» **Task objective**: Within the entries below, find every line that has the string "softFill", then copy it.
Records shown: Begin
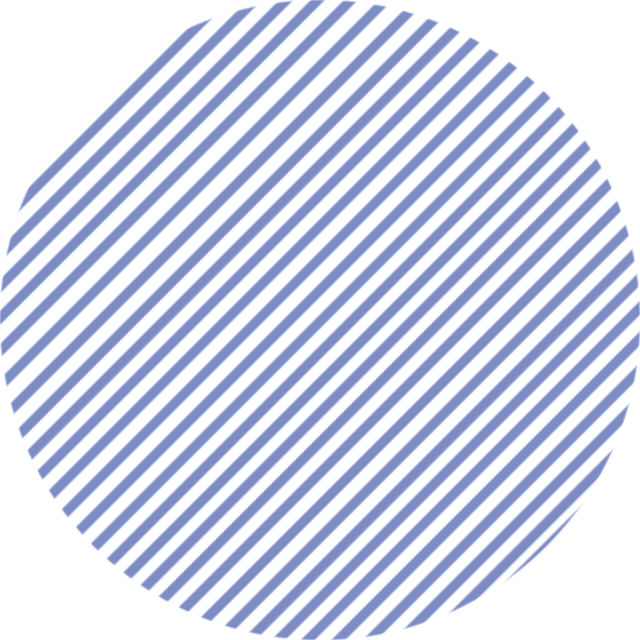
Write a three.js fragment shader that draws this pattern.

```glsl
// A white canvas with a full-width disc of slate blue diagonal stripes.
// Each stripe is a distance to a 45 degree line; layered sines make the
// spacing slightly uneven, and a circle distance clips the ends.

varying vec2 vUv;

const vec3 PAPER = vec3(1.0);
const vec3 STRIPE_BLUE = vec3(0.49, 0.55, 0.77);

const float DISC_RADIUS = 0.5;
const int STRIPE_COUNT = 29;
const float FIRST_STRIPE = 0.349;   // measured as x + (1 - y)
const float STRIPE_PITCH = 0.04896;
const float STRIPE_HALF_WIDTH = 0.0077;
const float LAST_STRIPE_SHIFT = 0.0075;
const float EDGE_SOFTNESS = 0.0025;
const float WOBBLE_UNIT = 0.0013;
const float PI = 3.14159;

// Uneven spacing: zero at the first and next-to-last stripe.
float spacingWobble(float index) {
  float a = PI * index / 27.0;
  float broad = 12.0 * sin(a) + 1.2 * sin(2.0 * a) - 1.6 * sin(4.0 * a);
  float fine = -0.7 * sin(5.0 * a) - 0.8 * sin(6.0 * a) - 1.4 * sin(7.0 * a);
  float jitter = 0.9 * sin(9.0 * a) + 0.7 * sin(11.0 * a);
  return WOBBLE_UNIT * (broad + fine + jitter);
}

float stripeCenter(float index) {
  float center = FIRST_STRIPE + STRIPE_PITCH * index + spacingWobble(index);
  return center - LAST_STRIPE_SHIFT * step(27.5, index);
}

// Signed distance to the nearest stripe, negative inside.
float stripesDistance(vec2 p) {
  float diagonal = p.x + 1.0 - p.y;
  float nearest = 2.0;
  for (int i = 0; i < STRIPE_COUNT; i++) {
    nearest = min(nearest, abs(diagonal - stripeCenter(float(i))));
  }
  return nearest * sqrt(0.5) - STRIPE_HALF_WIDTH;
}

float softFill(float distance) {
  return 1.0 - smoothstep(-EDGE_SOFTNESS, EDGE_SOFTNESS, distance);
}

void main() {
  float disc = softFill(length(vUv - 0.5) - DISC_RADIUS);
  float stripes = softFill(stripesDistance(vUv));
  gl_FragColor = vec4(mix(PAPER, STRIPE_BLUE, disc * stripes), 1.0);
}
```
Records shown: End
» **Task answer**:
float softFill(float distance) {
  float disc = softFill(length(vUv - 0.5) - DISC_RADIUS);
  float stripes = softFill(stripesDistance(vUv));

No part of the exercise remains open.